These maps visualise the Language Spoken at Home (LANP) data from the 2016 Census. Data was available at the most granular geographic division possible (mesh blocks). This enabled us to produce a dot density map that vividly shows how people from different cultures coexist (or not) in ultra high resolution. Each coloured dot represents 5 people from the same language group in the area. Highly populated areas have a higher density of dots; while language diversity is shown through the number of different colours in the given area.

Do you live in an area that’s heavily intermixed or segregated? Do you think language diversity is a benefit of multiculturalism in Australia? Ping us on Twitter @smallmultiples

The maps have been featured in The Age article Blue and red, with green flashes - map reveals Melbourne’s kaleidoscope of languages with detailed analysis by Craig Butt


View full-size map of Sydney 1 dot = 5 people

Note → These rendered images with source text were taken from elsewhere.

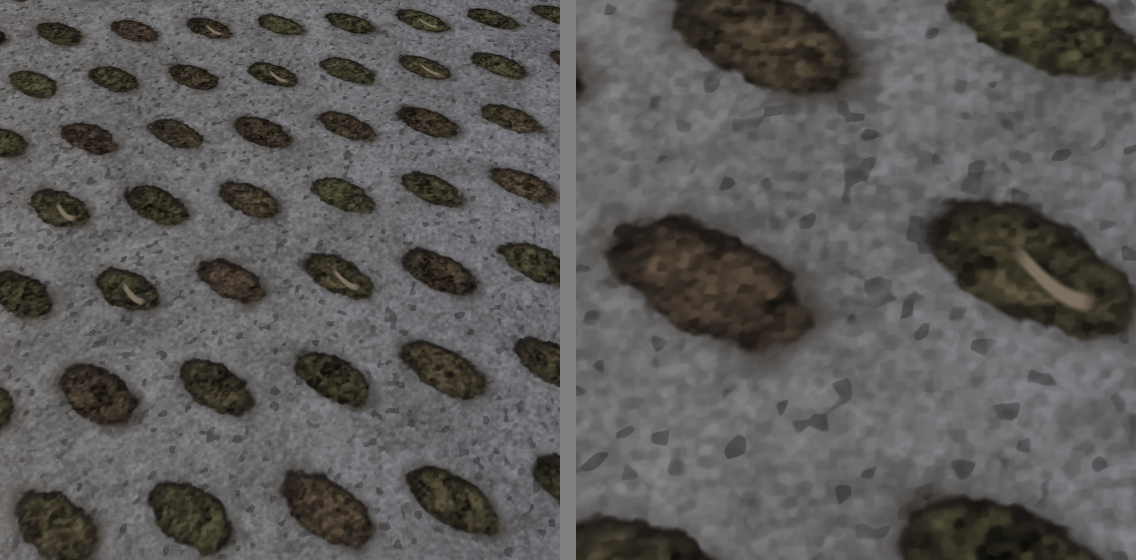
Left: the whole. Right: its middle third, enlarged.
A Shadertoy shader for this texture:

```glsl
// A weathered grey slab pierced by rows of slanted oval holes, seen in perspective.
// An inverse projection maps the canvas to a unit lattice with one oval per cell;
// smooth cellular noise adds grain, worn rims, soil in the holes and stains.

const vec3 SLAB_DARK  = vec3(0.31, 0.305, 0.30);
const vec3 SLAB_LIGHT = vec3(0.505, 0.505, 0.52);
const vec3 STAIN      = vec3(0.25, 0.235, 0.215);
const vec3 SOIL_BROWN = vec3(0.225, 0.185, 0.155);
const vec3 SOIL_MOSS  = vec3(0.215, 0.21, 0.15);
const vec3 RIM_SHADE  = vec3(0.10, 0.09, 0.085);
const vec3 STRAW      = vec3(0.48, 0.43, 0.37);

float hash(vec2 p) {
    vec3 q = fract(vec3(p.xyx) * 0.1031);
    q += dot(q, q.yzx + 33.33);
    return fract((q.x + q.y) * q.z);
}

// Cellular noise: random cell values blended by distance to jittered centres
float cellular(vec2 p) {
    vec2 base = floor(p);
    float total = 0.0, weight = 0.0;
    for (int y = -1; y <= 1; y++)
    for (int x = -1; x <= 1; x++) {
        vec2 id = base + vec2(x, y);
        vec2 centre = id + 0.15 + 0.7 * vec2(hash(id + 17.0), hash(id + 53.0));
        vec2 d = p - centre;
        float w = exp(-7.0 * dot(d, d));
        total += w * hash(id + 91.0);
        weight += w;
    }
    return total / weight;
}

// Canvas position (y down) to lattice position: x along a row, y away from the viewer
vec2 toLattice(vec2 p) {
    mat3 projection = mat3(0.2453, -0.0076, 0.0114,
                           0.0971, -0.1422, 0.1425,
                           0.0938,  0.9401, 1.0);
    vec3 q = inverse(projection) * vec3(p - vec2(0.006, 0.003), 1.0);
    return q.xy / q.z;
}

// Radius measured in slanted ovals: 1 lies on the edge
float ovalRadius(vec2 p) {
    return sqrt(13.24 * p.x * p.x + 22.18 * p.x * p.y + 24.2 * p.y * p.y);
}

vec3 slabColor(vec2 lattice, vec2 canvas) {
    float broad = cellular(lattice * 2.3);
    float patches = cellular(lattice * vec2(9.0, 11.0));
    float grain = cellular(lattice * vec2(25.0, 29.0) + 7.0);
    float fine = cellular(canvas * 170.0);
    float tone = 0.56 + 0.32 * (broad - 0.5) + 0.3 * (patches - 0.5)
               + 0.42 * (grain - 0.5) + 0.34 * (fine - 0.5);
    vec3 color = mix(SLAB_DARK, SLAB_LIGHT, clamp(tone, 0.0, 1.0));
    // Sparse dark pits
    float pits = 1.0 - smoothstep(0.06, 0.2, cellular(lattice * 17.0 + 40.0));
    color *= 1.0 - 0.28 * pits;
    // Warm on the left, cool on the right
    return color * mix(vec3(1.015, 1.0, 0.975), vec3(0.99, 1.0, 1.025), canvas.x);
}

vec3 soilColor(vec2 local, vec2 lattice, vec2 id, float r) {
    float clumps = cellular(lattice * vec2(13.0, 15.0) + 5.0);
    float crumbs = cellular(lattice * vec2(30.0, 34.0) + 23.0);
    vec3 color = mix(SOIL_BROWN, SOIL_MOSS, hash(id + 31.0));
    color *= 0.85 + 0.75 * (clumps - 0.5) + 0.7 * (crumbs - 0.5) + 0.25 * hash(id + 12.0);
    // Shade under the rim, deepest at the far side
    float farSide = smoothstep(-0.15, 0.2, local.y + 0.25 * local.x);
    color = mix(color, RIM_SHADE, smoothstep(0.6, 1.0, r) * mix(0.4, 0.85, farSide));
    // A pale straw in a few holes
    float across = abs(local.y + 0.55 * local.x + 0.05 * sin(12.0 * local.x));
    float along = abs(local.x - 0.08);
    float straw = (1.0 - smoothstep(0.015, 0.045, across)) * (1.0 - smoothstep(0.08, 0.16, along));
    return mix(color, STRAW, straw * step(0.88, hash(id + 77.0)));
}

void mainImage(out vec4 fragColor, in vec2 fragCoord) {
    vec2 canvas = fragCoord / iResolution.xy;
    canvas.y = 1.0 - canvas.y;
    vec2 lattice = toLattice(canvas);

    // One hole per cell, each slightly displaced, resized and chipped
    vec2 id = round(lattice);
    vec2 jitter = 0.04 * (vec2(hash(id + 3.0), hash(id + 8.0)) - 0.5);
    vec2 local = lattice - id - jitter;
    float size = mix(0.94, 1.05, hash(id + 61.0));
    float chips = 0.16 * (cellular(lattice * 9.0) - 0.5)
                + 0.10 * (cellular(lattice * 24.0) - 0.5);
    float r = ovalRadius(local) / size + chips;

    // Stains spread from both ends of the oval, more so toward the viewer
    float ends = smoothstep(0.08, 0.34, abs(dot(local, vec2(0.85, -0.53))));
    float spread = 1.0 - smoothstep(0.95, 1.42, r);
    float wear = mix(0.45, 1.0, hash(id + 45.0)) * mix(0.65, 1.0, step(0.0, local.x));
    vec3 slab = slabColor(lattice, canvas);
    slab = mix(slab, STAIN, spread * wear * mix(0.45, 0.95, ends));

    float edge = 0.07 + fwidth(canvas.x) * 8.0;
    float hole = 1.0 - smoothstep(1.0 - edge, 1.0 + edge, r);
    vec3 color = mix(slab, soilColor(local, lattice, id, r), hole);
    fragColor = vec4(color, 1.0);
}
```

View full-size map of Melbourne

1 dot = 5 people

Language groups

  • Eastern Asian: Chinese, Japanese, Korean, Other Eastern Asian Languages
  • Southeast Asian: Burmese and Related Languages, Hmong-Mien, Mon-Khmer, Tai, Southeast Asian Austronesian Languages, Other Southeast Asian Languages
  • Southern Asian: Dravidian, Indo-Aryan, Other Southern Asian Languages
  • Southwest And Central Asian: Iranic, Middle Eastern Semitic Languages, Turkic, Other Southwest and Central Asian Languages
  • Northern European: Celtic, English, German and Related Languages, Dutch and Related Languages, Scandinavian, Finnish and Related Languages
  • Southern European: French, Greek, Iberian Romance, Italian, Maltese, Other Southern European Languages
  • Eastern European: Baltic, Hungarian, East Slavic, South Slavic, West Slavic, Other Eastern European Languages
  • Australian Indigenous: Arnhem Land and Daly River Region Languages, Yolngu Matha, Cape York Peninsula Languages, Torres Strait Island Languages, Northern Desert Fringe Area Languages, Arandic, Western Desert Languages, Kimberley Area Languages, Other Australian Indigenous Languages